[Source records]
══════

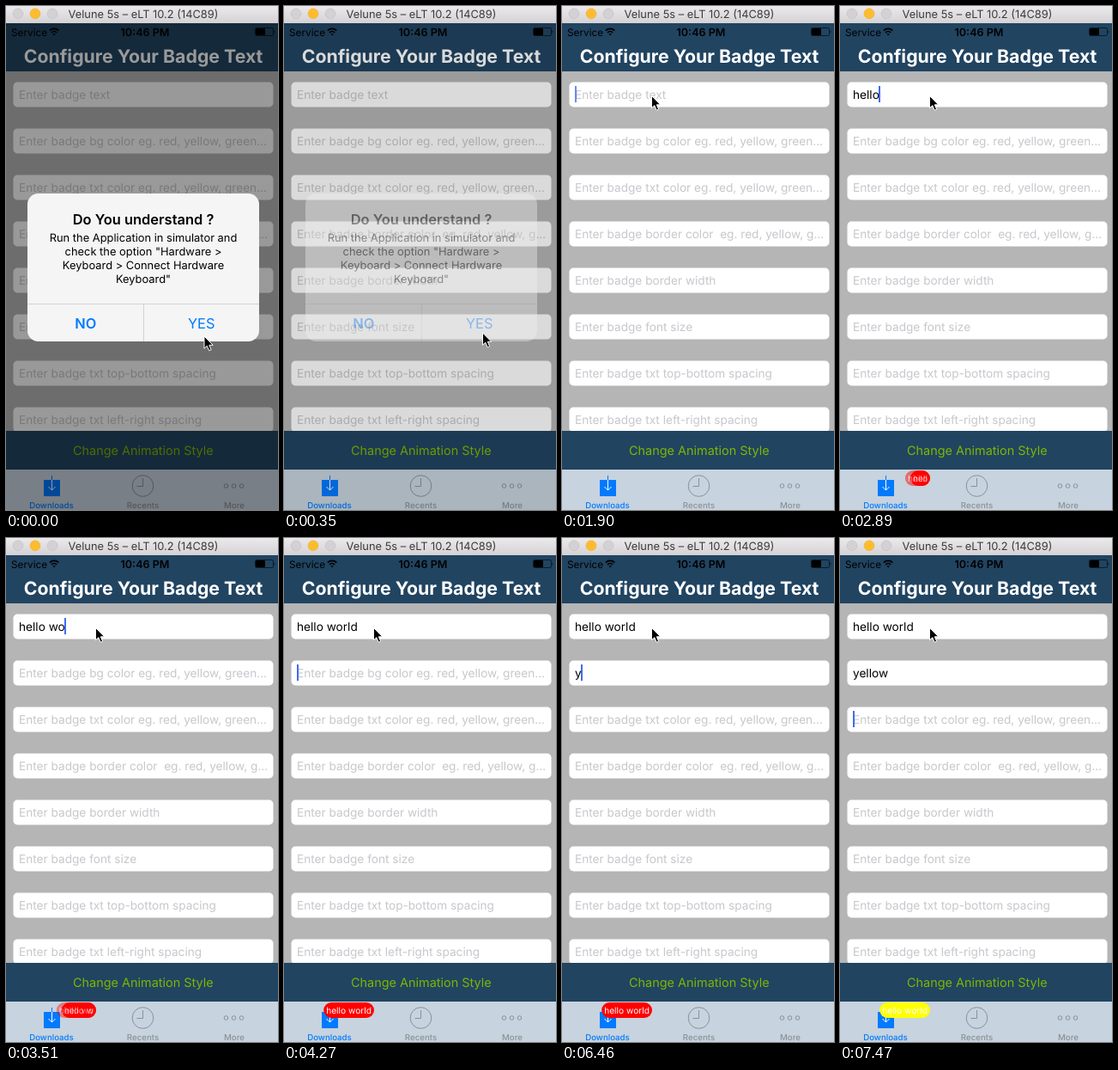
Animation of 317x586 px, one loop 8000 ms. Source, as an HTML page:

```html
<!DOCTYPE html>
<html lang="en">
<head>
<meta charset="utf-8">
<title>Badge text</title>
<style>
  html, body { margin: 0; width: 100%; height: 100%; overflow: hidden; }
  svg { display: block; width: 317px; height: 586px; }
  text {
    font-family: Inter, Roboto, sans-serif;
    font-optical-sizing: none;
    text-rendering: geometricPrecision;
    white-space: pre;
  }
  .mid { text-anchor: middle; }
  .input { font-size: 13.65px; }
  .hint { fill: #c7c7cd; }
  .tab { font-size: 9.7px; font-weight: 500; fill: #8b9196; }
  .msg { font-size: 12.9px; }
  .btn { font-size: 16.4px; fill: #007aff; }
  .badge text { font-size: 10.2px; fill: #fff; }
</style>
</head>
<body>
<svg viewBox="0 0 317 586">
  <defs>
    <linearGradient id="chrome" x2="0" y2="1">
      <stop stop-color="#ebe9eb"/><stop offset="1" stop-color="#d4d2d4"/>
    </linearGradient>
  </defs>
  <rect width="317" height="586" fill="#b5b5b5"/>
  <g id="fields"></g>
  <rect id="caret" width="2" height="19" fill="#426bf2"/>

  <!-- navigation bar -->
  <rect y="20" width="317" height="56" fill="#214461"/>
  <text x="6" y="34.6" font-size="11.8">Service</text>
  <g fill="none" stroke="#000" stroke-width="1.7">
    <path d="M50.9 28.6a7.4 7.4 0 0 1 10.4 0M53 31a4.4 4.4 0 0 1 6.2 0"/>
    <path d="M54.4 32.3L56.1 34.4L57.8 32.3Z" fill="#000" stroke="none"/>
  </g>
  <text class="mid" x="162" y="34.6" font-size="12.6" font-weight="600">10:46 PM</text>
  <rect x="290.5" y="25.5" width="21" height="9" rx="1.8" fill="none" stroke="#000" stroke-opacity=".6"/>
  <rect x="291" y="26" width="11" height="8" rx="1"/>
  <path d="M312.600 28.300q1.700 1.700 0 3.400z"/>
  <text class="mid" x="160" y="66" font-size="21.3" font-weight="700" fill="#fff">Configure Your Badge Text</text>

  <!-- bottom bars -->
  <rect y="494" width="317" height="45" fill="#214461"/>
  <text class="mid" x="159.800" y="522" font-size="14.45" fill="#7cb800">Change Animation Style</text>
  <rect y="539" width="317" height="47" fill="#c7d3de"/>
  <rect x="44" y="551" width="19" height="19" fill="#007aff"/>
  <path d="M53.500 546v5" stroke="#007aff"/>
  <path d="M53.500 551v12M49.500 559l4 4 4-4" fill="none" stroke="#fff"/>
  <g fill="none" stroke="#8b9196">
    <circle cx="159.500" cy="558" r="12.300"/>
    <path d="M159.500 549v9.500h-7"/>
    <circle cx="256.500" cy="558" r="2.300"/>
    <circle cx="265.500" cy="558" r="2.300"/>
    <circle cx="274.500" cy="558" r="2.300"/>
  </g>
  <text class="tab mid" x="53" y="584.300" style="fill:#007aff">Downloads</text>
  <text class="tab mid" x="159.500" y="584.300">Recents</text>
  <text class="tab mid" x="266" y="584.300">More</text>
  <g class="badge"><rect y="540" height="18" rx="9"/><text class="mid" y="552.700"></text></g>
  <g class="badge"><rect y="540" height="18" rx="9"/><text class="mid" y="552.700"></text></g>

  <!-- alert -->
  <rect id="dim" y="20" width="317" height="566" fill-opacity=".4"/>
  <g id="alert">
    <rect x="25" y="218" width="270" height="172" rx="12.500" fill="#f5f5f5"/>
    <path d="M25 346.500h270M160.500 346.500V390" stroke="#d2d2d5"/>
    <text class="mid" x="160" y="254" font-size="16.45" font-weight="600">Do You understand ?</text>
    <text class="msg mid" x="160" y="274">Run the Application in simulator and</text>
    <text class="msg mid" x="160" y="290">check the option "Hardware &gt;</text>
    <text class="msg mid" x="160" y="306">Keyboard &gt; Connect Hardware</text>
    <text class="msg mid" x="160" y="322">Keyboard"</text>
    <text class="btn mid" x="92.800" y="374.500" font-weight="600">NO</text>
    <text class="btn mid" x="227.700" y="374.500">YES</text>
  </g>

  <!-- window title bar -->
  <rect width="317" height="20" fill="url(#chrome)"/>
  <g stroke-width=".7">
    <circle cx="14" cy="8.800" r="5.900" fill="#d3d1d3" stroke="#c4c2c4"/>
    <circle cx="34" cy="8.800" r="5.900" fill="#fdbc2f" stroke="#f2b02c"/>
    <circle cx="54" cy="8.800" r="5.900" fill="#d3d1d3" stroke="#c4c2c4"/>
  </g>
  <text class="mid" x="160" y="14" font-size="12.85" fill="#3c3c3c">Velune 5s – eLT 10.2 (14C89)</text>

  <path id="cursor" d="M0 0V14.200L3.300 11.200L5.700 16.700L8.100 15.700L5.800 10.300H10.200Z" stroke="#fff"/>
</svg>
<script>
const LOOP = 8000, ROW = 54, LEFT = 15;
const $ = id => document.getElementById(id);
const hints = ['text', 'bg color eg. red, yellow, green...', 'txt color eg. red, yellow, green...',
  'border color  eg. red, yellow, g...', 'border width', 'font size',
  'txt top-bottom spacing', 'txt left-right spacing'];

$('fields').innerHTML = hints.map((hint, i) => `<g transform="translate(0 ${i * ROW})">
  <rect x="8.5" y="88.5" width="303" height="29" rx="4.800" fill="#fff"/>
  <text class="input" x="${LEFT}" y="107.800"></text></g>`).join('');
const inputs = [...document.querySelectorAll('.input')];
const badges = [...document.querySelectorAll('.badge')];

// Typed words with the time of each key
const words = [
  { text: 'hello world', keys: [2080, 2250, 2490, 2660, 2830, 3110, 3340, 3460, 3580, 3700, 3820] },
  { text: 'yellow', keys: [6460, 6520, 6700, 6820, 7000, 7170] }
];
// [time, opacity] and [time, x, y]
const caretStops = [[0, 0], [1249, 0], [1250, 1], [1850, 1], [2070, 0], [2080, 1], [4209, 1], [4210, 0],
  [4269, 0], [4270, 1], [4830, 1], [5040, 0], [5300, 0], [5450, 1], [5780, 1], [5980, 0],
  [6300, 0], [6450, 1], [LOOP, 1]];
const cursorStops = [[0, 231, 384], [60, 231, 384], [350, 231.5, 380], [840, 104, 114],
  [950, 104.5, 104.5], [LOOP, 104.5, 104.5]];

const linear = p => p;
const smooth = p => p * p * (3 - 2 * p);

function track(stops, t, ease = linear) {
  const i = stops.findIndex(s => s[0] > t);
  const a = stops[i - 1], b = stops[i];
  const p = ease((t - a[0]) / (b[0] - a[0]));
  return a.slice(1).map((v, k) => v + (b[k + 1] - v) * p);
}

const typed = (word, t) => word ? word.text.slice(0, word.keys.filter(k => k <= t).length) : '';

function setText(el, text) {
  if (el.textContent !== text) el.textContent = text;
}

function drawBadge(badge, text, fill, opacity) {
  const [box, label] = badge.children;
  badge.setAttribute('opacity', text ? opacity : 0);
  setText(label, text);
  const width = Math.max(18, label.getComputedTextLength() + 6);
  box.setAttribute('x', 105 - width);
  box.setAttribute('width', width);
  box.setAttribute('fill', fill);
  label.setAttribute('x', 105 - width / 2);
}

function draw(t) {
  inputs.forEach((el, i) => {
    const value = typed(words[i], t);
    setText(el, value || 'Enter badge ' + hints[i]);
    el.classList.toggle('hint', !value);
  });

  const row = t < 4240 ? 0 : t < 7470 ? 1 : 2;
  const offset = typed(words[row], t) ? Math.round(inputs[row].getComputedTextLength() - 1) : 0;
  $('caret').setAttribute('x', LEFT + offset);
  $('caret').setAttribute('y', 93 + row * ROW);
  $('caret').setAttribute('opacity', track(caretStops, t)[0]);

  // Each new badge fades in over the previous one
  const value = typed(words[0], t);
  const fill = t < 7170 ? '#f00' : '#ff0';
  const age = t - words[0].keys[value.length - 1];
  const fade = Math.min(1, age / 125) || 0;
  drawBadge(badges[0], value.slice(0, -1), fill, fade < 1 ? 1 : 0);
  drawBadge(badges[1], value, fill, fade);

  // Critically damped spring
  const x = Math.max(0, t - 60) * .0074;
  const shown = t < 840 ? (1 + x) * Math.exp(-x) : 0;
  $('dim').setAttribute('opacity', shown);
  $('alert').setAttribute('opacity', shown);

  $('cursor').setAttribute('transform', `translate(${track(cursorStops, t, smooth)})`);
}

const start = performance.now();
function tick() {
  draw((performance.now() - start) % LOOP);
  requestAnimationFrame(tick);
}
tick();
</script>
</body>
</html>
```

══════

What is required:
Scan the entries above for lines with "offset" in them, then report how many there are as a plain number.

Response box:
3